- _Available data_
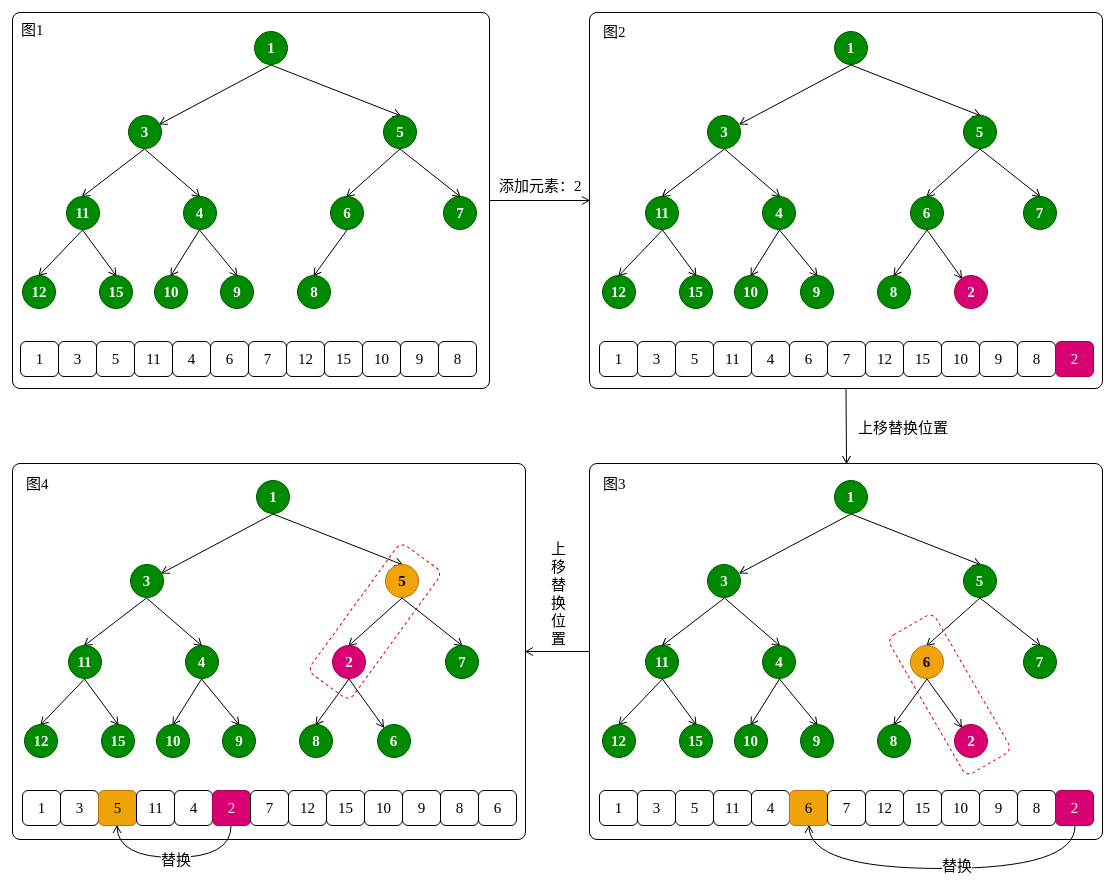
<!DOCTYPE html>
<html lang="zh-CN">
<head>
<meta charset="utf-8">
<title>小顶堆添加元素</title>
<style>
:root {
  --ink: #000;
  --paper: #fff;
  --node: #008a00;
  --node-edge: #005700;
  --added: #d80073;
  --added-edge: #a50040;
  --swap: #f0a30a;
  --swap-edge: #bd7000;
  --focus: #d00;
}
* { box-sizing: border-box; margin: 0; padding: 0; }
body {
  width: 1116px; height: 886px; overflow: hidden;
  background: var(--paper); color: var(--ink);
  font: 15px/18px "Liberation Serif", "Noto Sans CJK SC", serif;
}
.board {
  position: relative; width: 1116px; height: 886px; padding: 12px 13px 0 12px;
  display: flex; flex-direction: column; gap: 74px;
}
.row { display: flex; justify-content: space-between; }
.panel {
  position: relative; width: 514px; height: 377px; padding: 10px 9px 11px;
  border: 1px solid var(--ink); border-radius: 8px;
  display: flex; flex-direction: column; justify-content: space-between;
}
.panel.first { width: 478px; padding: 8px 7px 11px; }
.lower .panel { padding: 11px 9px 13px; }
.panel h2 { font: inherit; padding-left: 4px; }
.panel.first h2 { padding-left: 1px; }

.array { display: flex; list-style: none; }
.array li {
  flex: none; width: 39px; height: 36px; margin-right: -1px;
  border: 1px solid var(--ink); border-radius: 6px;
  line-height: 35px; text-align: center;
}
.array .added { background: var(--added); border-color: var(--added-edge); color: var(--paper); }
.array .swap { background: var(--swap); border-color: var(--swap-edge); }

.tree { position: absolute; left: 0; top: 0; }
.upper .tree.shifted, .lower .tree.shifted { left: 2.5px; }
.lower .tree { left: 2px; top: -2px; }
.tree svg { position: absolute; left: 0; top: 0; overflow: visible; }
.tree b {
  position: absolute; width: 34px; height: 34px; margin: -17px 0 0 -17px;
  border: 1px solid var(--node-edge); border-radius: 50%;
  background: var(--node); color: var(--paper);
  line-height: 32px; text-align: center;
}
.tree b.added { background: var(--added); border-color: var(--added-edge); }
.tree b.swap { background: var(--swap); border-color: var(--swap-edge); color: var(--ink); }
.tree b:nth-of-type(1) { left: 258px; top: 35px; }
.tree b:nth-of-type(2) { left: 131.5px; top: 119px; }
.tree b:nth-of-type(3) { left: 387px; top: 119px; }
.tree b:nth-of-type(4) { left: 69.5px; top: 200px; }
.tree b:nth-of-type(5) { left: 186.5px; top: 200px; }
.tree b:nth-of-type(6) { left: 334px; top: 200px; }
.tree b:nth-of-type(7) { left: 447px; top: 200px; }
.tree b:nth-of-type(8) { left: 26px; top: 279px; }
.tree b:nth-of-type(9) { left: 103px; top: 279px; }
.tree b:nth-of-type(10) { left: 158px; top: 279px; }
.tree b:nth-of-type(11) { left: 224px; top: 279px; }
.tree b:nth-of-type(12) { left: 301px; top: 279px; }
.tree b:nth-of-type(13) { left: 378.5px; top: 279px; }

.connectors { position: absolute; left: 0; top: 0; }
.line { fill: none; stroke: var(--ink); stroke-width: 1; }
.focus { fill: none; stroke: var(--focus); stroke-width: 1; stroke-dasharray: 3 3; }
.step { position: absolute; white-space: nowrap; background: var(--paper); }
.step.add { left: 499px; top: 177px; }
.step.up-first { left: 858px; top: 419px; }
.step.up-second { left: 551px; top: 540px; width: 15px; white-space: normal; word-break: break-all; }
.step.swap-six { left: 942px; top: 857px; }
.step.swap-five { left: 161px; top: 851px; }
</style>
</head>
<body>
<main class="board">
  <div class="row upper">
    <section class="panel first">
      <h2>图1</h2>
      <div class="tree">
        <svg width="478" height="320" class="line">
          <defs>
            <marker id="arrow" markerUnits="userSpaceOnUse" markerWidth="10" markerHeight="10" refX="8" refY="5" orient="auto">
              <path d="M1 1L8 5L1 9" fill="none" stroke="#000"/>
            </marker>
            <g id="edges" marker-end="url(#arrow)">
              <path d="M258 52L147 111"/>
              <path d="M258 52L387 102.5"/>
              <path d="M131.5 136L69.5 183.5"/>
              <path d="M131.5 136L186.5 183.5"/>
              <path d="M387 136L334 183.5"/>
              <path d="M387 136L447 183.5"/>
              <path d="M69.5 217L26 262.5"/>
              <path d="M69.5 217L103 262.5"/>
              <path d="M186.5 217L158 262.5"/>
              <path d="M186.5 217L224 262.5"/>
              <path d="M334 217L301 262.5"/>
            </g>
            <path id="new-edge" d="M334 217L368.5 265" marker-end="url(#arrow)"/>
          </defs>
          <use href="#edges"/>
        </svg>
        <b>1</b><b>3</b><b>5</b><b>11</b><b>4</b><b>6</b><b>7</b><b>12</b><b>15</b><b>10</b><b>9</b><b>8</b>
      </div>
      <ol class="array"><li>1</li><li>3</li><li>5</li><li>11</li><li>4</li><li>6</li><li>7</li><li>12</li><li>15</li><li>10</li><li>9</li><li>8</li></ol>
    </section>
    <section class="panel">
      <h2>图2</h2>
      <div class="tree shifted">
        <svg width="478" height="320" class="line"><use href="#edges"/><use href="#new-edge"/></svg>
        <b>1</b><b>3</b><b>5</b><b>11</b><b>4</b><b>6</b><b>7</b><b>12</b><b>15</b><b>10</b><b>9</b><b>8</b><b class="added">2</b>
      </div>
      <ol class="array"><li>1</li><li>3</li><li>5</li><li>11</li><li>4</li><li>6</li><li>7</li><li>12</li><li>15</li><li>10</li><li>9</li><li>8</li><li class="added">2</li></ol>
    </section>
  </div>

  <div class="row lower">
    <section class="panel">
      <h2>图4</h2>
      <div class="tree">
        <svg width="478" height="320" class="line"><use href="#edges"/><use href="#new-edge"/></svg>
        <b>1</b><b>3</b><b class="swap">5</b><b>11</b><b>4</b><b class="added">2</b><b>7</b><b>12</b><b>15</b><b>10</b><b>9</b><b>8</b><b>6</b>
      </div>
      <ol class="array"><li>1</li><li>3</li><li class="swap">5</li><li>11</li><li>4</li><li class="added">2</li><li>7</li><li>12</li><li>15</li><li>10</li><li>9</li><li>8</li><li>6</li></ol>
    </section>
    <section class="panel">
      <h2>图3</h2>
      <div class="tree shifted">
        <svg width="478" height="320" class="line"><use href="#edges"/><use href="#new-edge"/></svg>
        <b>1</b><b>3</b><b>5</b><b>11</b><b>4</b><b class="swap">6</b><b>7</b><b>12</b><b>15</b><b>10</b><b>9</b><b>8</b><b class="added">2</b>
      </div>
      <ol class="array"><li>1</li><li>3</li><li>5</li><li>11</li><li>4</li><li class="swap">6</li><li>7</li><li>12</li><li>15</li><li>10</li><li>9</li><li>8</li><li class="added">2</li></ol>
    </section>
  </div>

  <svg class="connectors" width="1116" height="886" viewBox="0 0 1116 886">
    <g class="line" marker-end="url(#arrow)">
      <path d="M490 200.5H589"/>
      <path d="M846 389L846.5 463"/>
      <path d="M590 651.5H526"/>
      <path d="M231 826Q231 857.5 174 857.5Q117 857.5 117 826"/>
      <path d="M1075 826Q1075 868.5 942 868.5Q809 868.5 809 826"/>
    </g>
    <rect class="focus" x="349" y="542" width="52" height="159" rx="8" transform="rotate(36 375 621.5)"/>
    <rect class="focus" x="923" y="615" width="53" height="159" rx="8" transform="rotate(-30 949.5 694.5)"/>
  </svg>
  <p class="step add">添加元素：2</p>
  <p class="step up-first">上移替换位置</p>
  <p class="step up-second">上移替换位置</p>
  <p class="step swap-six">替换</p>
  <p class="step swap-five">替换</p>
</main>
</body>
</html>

- _Assigned task_
Skip the pictures and give the entries above again word for word.

- _Response_
<!DOCTYPE html>
<html lang="zh-CN">
<head>
<meta charset="utf-8">
<title>小顶堆添加元素</title>
<style>
:root {
  --ink: #000;
  --paper: #fff;
  --node: #008a00;
  --node-edge: #005700;
  --added: #d80073;
  --added-edge: #a50040;
  --swap: #f0a30a;
  --swap-edge: #bd7000;
  --focus: #d00;
}
* { box-sizing: border-box; margin: 0; padding: 0; }
body {
  width: 1116px; height: 886px; overflow: hidden;
  background: var(--paper); color: var(--ink);
  font: 15px/18px "Liberation Serif", "Noto Sans CJK SC", serif;
}
.board {
  position: relative; width: 1116px; height: 886px; padding: 12px 13px 0 12px;
  display: flex; flex-direction: column; gap: 74px;
}
.row { display: flex; justify-content: space-between; }
.panel {
  position: relative; width: 514px; height: 377px; padding: 10px 9px 11px;
  border: 1px solid var(--ink); border-radius: 8px;
  display: flex; flex-direction: column; justify-content: space-between;
}
.panel.first { width: 478px; padding: 8px 7px 11px; }
.lower .panel { padding: 11px 9px 13px; }
.panel h2 { font: inherit; padding-left: 4px; }
.panel.first h2 { padding-left: 1px; }

.array { display: flex; list-style: none; }
.array li {
  flex: none; width: 39px; height: 36px; margin-right: -1px;
  border: 1px solid var(--ink); border-radius: 6px;
  line-height: 35px; text-align: center;
}
.array .added { background: var(--added); border-color: var(--added-edge); color: var(--paper); }
.array .swap { background: var(--swap); border-color: var(--swap-edge); }

.tree { position: absolute; left: 0; top: 0; }
.upper .tree.shifted, .lower .tree.shifted { left: 2.5px; }
.lower .tree { left: 2px; top: -2px; }
.tree svg { position: absolute; left: 0; top: 0; overflow: visible; }
.tree b {
  position: absolute; width: 34px; height: 34px; margin: -17px 0 0 -17px;
  border: 1px solid var(--node-edge); border-radius: 50%;
  background: var(--node); color: var(--paper);
  line-height: 32px; text-align: center;
}
.tree b.added { background: var(--added); border-color: var(--added-edge); }
.tree b.swap { background: var(--swap); border-color: var(--swap-edge); color: var(--ink); }
.tree b:nth-of-type(1) { left: 258px; top: 35px; }
.tree b:nth-of-type(2) { left: 131.5px; top: 119px; }
.tree b:nth-of-type(3) { left: 387px; top: 119px; }
.tree b:nth-of-type(4) { left: 69.5px; top: 200px; }
.tree b:nth-of-type(5) { left: 186.5px; top: 200px; }
.tree b:nth-of-type(6) { left: 334px; top: 200px; }
.tree b:nth-of-type(7) { left: 447px; top: 200px; }
.tree b:nth-of-type(8) { left: 26px; top: 279px; }
.tree b:nth-of-type(9) { left: 103px; top: 279px; }
.tree b:nth-of-type(10) { left: 158px; top: 279px; }
.tree b:nth-of-type(11) { left: 224px; top: 279px; }
.tree b:nth-of-type(12) { left: 301px; top: 279px; }
.tree b:nth-of-type(13) { left: 378.5px; top: 279px; }

.connectors { position: absolute; left: 0; top: 0; }
.line { fill: none; stroke: var(--ink); stroke-width: 1; }
.focus { fill: none; stroke: var(--focus); stroke-width: 1; stroke-dasharray: 3 3; }
.step { position: absolute; white-space: nowrap; background: var(--paper); }
.step.add { left: 499px; top: 177px; }
.step.up-first { left: 858px; top: 419px; }
.step.up-second { left: 551px; top: 540px; width: 15px; white-space: normal; word-break: break-all; }
.step.swap-six { left: 942px; top: 857px; }
.step.swap-five { left: 161px; top: 851px; }
</style>
</head>
<body>
<main class="board">
  <div class="row upper">
    <section class="panel first">
      <h2>图1</h2>
      <div class="tree">
        <svg width="478" height="320" class="line">
          <defs>
            <marker id="arrow" markerUnits="userSpaceOnUse" markerWidth="10" markerHeight="10" refX="8" refY="5" orient="auto">
              <path d="M1 1L8 5L1 9" fill="none" stroke="#000"/>
            </marker>
            <g id="edges" marker-end="url(#arrow)">
              <path d="M258 52L147 111"/>
              <path d="M258 52L387 102.5"/>
              <path d="M131.5 136L69.5 183.5"/>
              <path d="M131.5 136L186.5 183.5"/>
              <path d="M387 136L334 183.5"/>
              <path d="M387 136L447 183.5"/>
              <path d="M69.5 217L26 262.5"/>
              <path d="M69.5 217L103 262.5"/>
              <path d="M186.5 217L158 262.5"/>
              <path d="M186.5 217L224 262.5"/>
              <path d="M334 217L301 262.5"/>
            </g>
            <path id="new-edge" d="M334 217L368.5 265" marker-end="url(#arrow)"/>
          </defs>
          <use href="#edges"/>
        </svg>
        <b>1</b><b>3</b><b>5</b><b>11</b><b>4</b><b>6</b><b>7</b><b>12</b><b>15</b><b>10</b><b>9</b><b>8</b>
      </div>
      <ol class="array"><li>1</li><li>3</li><li>5</li><li>11</li><li>4</li><li>6</li><li>7</li><li>12</li><li>15</li><li>10</li><li>9</li><li>8</li></ol>
    </section>
    <section class="panel">
      <h2>图2</h2>
      <div class="tree shifted">
        <svg width="478" height="320" class="line"><use href="#edges"/><use href="#new-edge"/></svg>
        <b>1</b><b>3</b><b>5</b><b>11</b><b>4</b><b>6</b><b>7</b><b>12</b><b>15</b><b>10</b><b>9</b><b>8</b><b class="added">2</b>
      </div>
      <ol class="array"><li>1</li><li>3</li><li>5</li><li>11</li><li>4</li><li>6</li><li>7</li><li>12</li><li>15</li><li>10</li><li>9</li><li>8</li><li class="added">2</li></ol>
    </section>
  </div>

  <div class="row lower">
    <section class="panel">
      <h2>图4</h2>
      <div class="tree">
        <svg width="478" height="320" class="line"><use href="#edges"/><use href="#new-edge"/></svg>
        <b>1</b><b>3</b><b class="swap">5</b><b>11</b><b>4</b><b class="added">2</b><b>7</b><b>12</b><b>15</b><b>10</b><b>9</b><b>8</b><b>6</b>
      </div>
      <ol class="array"><li>1</li><li>3</li><li class="swap">5</li><li>11</li><li>4</li><li class="added">2</li><li>7</li><li>12</li><li>15</li><li>10</li><li>9</li><li>8</li><li>6</li></ol>
    </section>
    <section class="panel">
      <h2>图3</h2>
      <div class="tree shifted">
        <svg width="478" height="320" class="line"><use href="#edges"/><use href="#new-edge"/></svg>
        <b>1</b><b>3</b><b>5</b><b>11</b><b>4</b><b class="swap">6</b><b>7</b><b>12</b><b>15</b><b>10</b><b>9</b><b>8</b><b class="added">2</b>
      </div>
      <ol class="array"><li>1</li><li>3</li><li>5</li><li>11</li><li>4</li><li class="swap">6</li><li>7</li><li>12</li><li>15</li><li>10</li><li>9</li><li>8</li><li class="added">2</li></ol>
    </section>
  </div>

  <svg class="connectors" width="1116" height="886" viewBox="0 0 1116 886">
    <g class="line" marker-end="url(#arrow)">
      <path d="M490 200.5H589"/>
      <path d="M846 389L846.5 463"/>
      <path d="M590 651.5H526"/>
      <path d="M231 826Q231 857.5 174 857.5Q117 857.5 117 826"/>
      <path d="M1075 826Q1075 868.5 942 868.5Q809 868.5 809 826"/>
    </g>
    <rect class="focus" x="349" y="542" width="52" height="159" rx="8" transform="rotate(36 375 621.5)"/>
    <rect class="focus" x="923" y="615" width="53" height="159" rx="8" transform="rotate(-30 949.5 694.5)"/>
  </svg>
  <p class="step add">添加元素：2</p>
  <p class="step up-first">上移替换位置</p>
  <p class="step up-second">上移替换位置</p>
  <p class="step swap-six">替换</p>
  <p class="step swap-five">替换</p>
</main>
</body>
</html>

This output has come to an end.